Home Life in the White House 219
jAnd so the crucial moment was over, and by a greater maority than had ever before been known in this country, the man of destiny had come into his own, and Theodore Roosevelt, acclaimed by all the people whom he had served so faithfully, was, in his own right and through no sad misfortune, President of the United States of America.
Almost immediately after the excitement of the election, namely, on November 12, 1904, my brother writes to my husband: "If you and Corinne could come on with us to the St. Louis Fair, it would be the greatest possible delight. Now, for Heaven's sake, don't let anything interfere with both of your coming•
Needless to say, we accepted the invitation joyfully, and the trip to the St. Louis Fair was one of our most unique experiences. Coming as it did almost immediately after the great victory of his overwhelming election, wherever the train stopped he received a tremendous ovation, and my memory of him during the transit is equally one of cheering groups and swarming delegations.
In spite of the noise and general excitement, whenever he had a spare moment of quiet, I noticed that he always returned to his own special seat in a corner of the car, and became at once completely absorbed in two large volumes which were always ready on his chair for him. The rest of us would read irrelevantly, perhaps, talk equally irrelevantly, and the hours sped past; but my brother, when he was not actually receiving delegations or making an occasional impromptu speech at the rear end of the car to the patient, waiting groups who longed to show him their devotion, would return in the most detached and focussed manner to the books in which he absorbed himself.
Our two days at St. Louis were the type of days only led by a presidential party at a fair.

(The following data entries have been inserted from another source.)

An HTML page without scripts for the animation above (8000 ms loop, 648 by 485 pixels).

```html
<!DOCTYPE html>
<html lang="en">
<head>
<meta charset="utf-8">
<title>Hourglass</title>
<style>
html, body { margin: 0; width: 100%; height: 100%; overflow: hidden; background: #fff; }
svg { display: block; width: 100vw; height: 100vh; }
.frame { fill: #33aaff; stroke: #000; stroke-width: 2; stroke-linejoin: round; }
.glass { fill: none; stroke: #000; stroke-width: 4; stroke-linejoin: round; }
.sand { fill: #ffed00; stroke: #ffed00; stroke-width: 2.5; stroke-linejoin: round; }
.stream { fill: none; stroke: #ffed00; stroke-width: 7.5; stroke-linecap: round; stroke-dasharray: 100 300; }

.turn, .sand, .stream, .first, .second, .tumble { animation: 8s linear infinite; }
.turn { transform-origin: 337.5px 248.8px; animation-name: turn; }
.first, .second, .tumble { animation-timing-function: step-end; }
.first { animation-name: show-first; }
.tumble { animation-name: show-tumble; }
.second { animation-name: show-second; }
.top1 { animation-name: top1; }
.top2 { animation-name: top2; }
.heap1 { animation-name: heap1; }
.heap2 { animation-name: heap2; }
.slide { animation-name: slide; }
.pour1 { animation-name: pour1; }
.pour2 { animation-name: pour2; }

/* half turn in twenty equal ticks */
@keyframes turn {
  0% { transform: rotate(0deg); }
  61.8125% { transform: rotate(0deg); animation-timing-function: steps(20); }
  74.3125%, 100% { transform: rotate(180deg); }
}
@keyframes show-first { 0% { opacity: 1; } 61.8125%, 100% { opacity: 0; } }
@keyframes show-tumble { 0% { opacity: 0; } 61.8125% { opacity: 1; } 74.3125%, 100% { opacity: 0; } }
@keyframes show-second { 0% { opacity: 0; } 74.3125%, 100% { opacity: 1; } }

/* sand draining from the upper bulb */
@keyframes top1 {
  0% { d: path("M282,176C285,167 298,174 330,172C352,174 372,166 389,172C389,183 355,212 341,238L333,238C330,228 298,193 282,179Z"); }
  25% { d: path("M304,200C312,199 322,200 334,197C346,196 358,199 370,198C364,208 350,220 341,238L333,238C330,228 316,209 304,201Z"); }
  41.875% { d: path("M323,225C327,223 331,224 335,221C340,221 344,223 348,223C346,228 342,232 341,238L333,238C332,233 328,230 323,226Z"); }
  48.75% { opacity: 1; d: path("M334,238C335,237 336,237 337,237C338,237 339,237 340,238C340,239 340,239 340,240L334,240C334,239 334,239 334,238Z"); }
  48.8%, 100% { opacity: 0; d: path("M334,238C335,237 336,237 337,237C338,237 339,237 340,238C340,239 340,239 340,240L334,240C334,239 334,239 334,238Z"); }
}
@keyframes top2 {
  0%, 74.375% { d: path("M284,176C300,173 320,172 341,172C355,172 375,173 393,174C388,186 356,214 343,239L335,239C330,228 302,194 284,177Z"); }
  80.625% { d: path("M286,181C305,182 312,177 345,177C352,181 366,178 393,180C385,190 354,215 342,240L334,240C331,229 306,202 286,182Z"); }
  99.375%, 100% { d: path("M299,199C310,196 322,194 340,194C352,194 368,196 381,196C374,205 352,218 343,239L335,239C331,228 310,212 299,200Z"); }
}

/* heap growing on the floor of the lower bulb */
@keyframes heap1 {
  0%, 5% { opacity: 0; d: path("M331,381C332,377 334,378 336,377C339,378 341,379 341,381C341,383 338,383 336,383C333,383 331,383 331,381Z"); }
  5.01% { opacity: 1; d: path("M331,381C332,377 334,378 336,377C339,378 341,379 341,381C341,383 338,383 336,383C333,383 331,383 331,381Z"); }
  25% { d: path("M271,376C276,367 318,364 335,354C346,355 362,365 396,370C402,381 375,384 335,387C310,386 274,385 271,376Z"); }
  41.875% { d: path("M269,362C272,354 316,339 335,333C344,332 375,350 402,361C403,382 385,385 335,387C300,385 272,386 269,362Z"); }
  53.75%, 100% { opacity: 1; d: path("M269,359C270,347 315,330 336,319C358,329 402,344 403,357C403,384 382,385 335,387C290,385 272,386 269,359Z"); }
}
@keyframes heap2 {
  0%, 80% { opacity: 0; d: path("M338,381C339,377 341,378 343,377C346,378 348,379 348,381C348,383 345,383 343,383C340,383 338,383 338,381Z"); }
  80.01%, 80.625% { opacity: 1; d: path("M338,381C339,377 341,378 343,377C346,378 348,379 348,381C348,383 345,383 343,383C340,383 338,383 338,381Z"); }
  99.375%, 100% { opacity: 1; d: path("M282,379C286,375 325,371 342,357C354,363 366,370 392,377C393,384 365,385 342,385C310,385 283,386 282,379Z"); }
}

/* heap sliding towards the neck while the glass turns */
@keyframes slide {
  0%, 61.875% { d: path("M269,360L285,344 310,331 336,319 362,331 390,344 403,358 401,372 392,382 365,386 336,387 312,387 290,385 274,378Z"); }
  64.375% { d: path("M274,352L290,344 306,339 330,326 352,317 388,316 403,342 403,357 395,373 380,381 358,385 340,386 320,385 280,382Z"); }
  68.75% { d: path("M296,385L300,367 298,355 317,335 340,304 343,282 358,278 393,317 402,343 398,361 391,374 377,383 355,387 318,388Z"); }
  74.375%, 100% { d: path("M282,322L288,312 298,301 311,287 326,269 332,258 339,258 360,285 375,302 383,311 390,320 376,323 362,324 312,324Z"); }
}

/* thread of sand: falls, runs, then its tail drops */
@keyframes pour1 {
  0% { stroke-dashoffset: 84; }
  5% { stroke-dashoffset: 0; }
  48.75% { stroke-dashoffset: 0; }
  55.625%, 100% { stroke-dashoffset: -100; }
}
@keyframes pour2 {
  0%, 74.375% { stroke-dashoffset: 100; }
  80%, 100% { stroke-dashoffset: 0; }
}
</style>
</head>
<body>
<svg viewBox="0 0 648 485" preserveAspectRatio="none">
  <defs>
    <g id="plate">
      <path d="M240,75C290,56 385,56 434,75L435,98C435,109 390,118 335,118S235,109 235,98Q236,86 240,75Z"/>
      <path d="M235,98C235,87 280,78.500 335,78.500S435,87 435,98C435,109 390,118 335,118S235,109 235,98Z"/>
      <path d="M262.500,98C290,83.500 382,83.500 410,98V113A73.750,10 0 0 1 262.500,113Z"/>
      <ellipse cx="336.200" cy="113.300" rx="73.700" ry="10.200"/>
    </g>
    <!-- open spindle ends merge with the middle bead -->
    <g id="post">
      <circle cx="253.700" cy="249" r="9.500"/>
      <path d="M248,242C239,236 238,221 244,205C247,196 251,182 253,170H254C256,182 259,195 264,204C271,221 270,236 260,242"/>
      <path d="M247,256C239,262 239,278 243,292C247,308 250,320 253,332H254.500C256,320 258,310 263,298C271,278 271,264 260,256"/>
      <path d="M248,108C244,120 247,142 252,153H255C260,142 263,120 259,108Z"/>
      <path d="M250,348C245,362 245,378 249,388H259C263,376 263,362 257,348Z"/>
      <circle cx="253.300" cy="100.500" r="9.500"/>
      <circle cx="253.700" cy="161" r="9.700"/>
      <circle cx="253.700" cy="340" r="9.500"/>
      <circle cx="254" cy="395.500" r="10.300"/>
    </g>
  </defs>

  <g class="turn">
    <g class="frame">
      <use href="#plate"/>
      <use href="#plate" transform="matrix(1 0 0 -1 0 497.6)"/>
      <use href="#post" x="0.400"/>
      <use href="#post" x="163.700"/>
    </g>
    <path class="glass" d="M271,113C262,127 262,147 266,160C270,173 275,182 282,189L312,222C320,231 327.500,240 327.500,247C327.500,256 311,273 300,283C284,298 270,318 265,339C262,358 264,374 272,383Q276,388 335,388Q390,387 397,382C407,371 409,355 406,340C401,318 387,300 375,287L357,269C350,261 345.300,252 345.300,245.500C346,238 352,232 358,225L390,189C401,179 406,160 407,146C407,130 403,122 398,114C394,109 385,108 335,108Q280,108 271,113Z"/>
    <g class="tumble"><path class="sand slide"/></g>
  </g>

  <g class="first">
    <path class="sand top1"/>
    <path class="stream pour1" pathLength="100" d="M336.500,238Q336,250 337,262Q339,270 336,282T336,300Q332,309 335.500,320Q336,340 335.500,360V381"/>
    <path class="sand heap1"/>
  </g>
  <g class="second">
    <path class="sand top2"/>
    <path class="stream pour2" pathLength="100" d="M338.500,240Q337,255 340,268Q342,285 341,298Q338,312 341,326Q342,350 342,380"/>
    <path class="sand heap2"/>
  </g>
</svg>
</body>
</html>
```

Before experiencing them I had thought it would be rather "grand" to be a President's sister, with the aforesaid President when he opened a great fair. "Grand"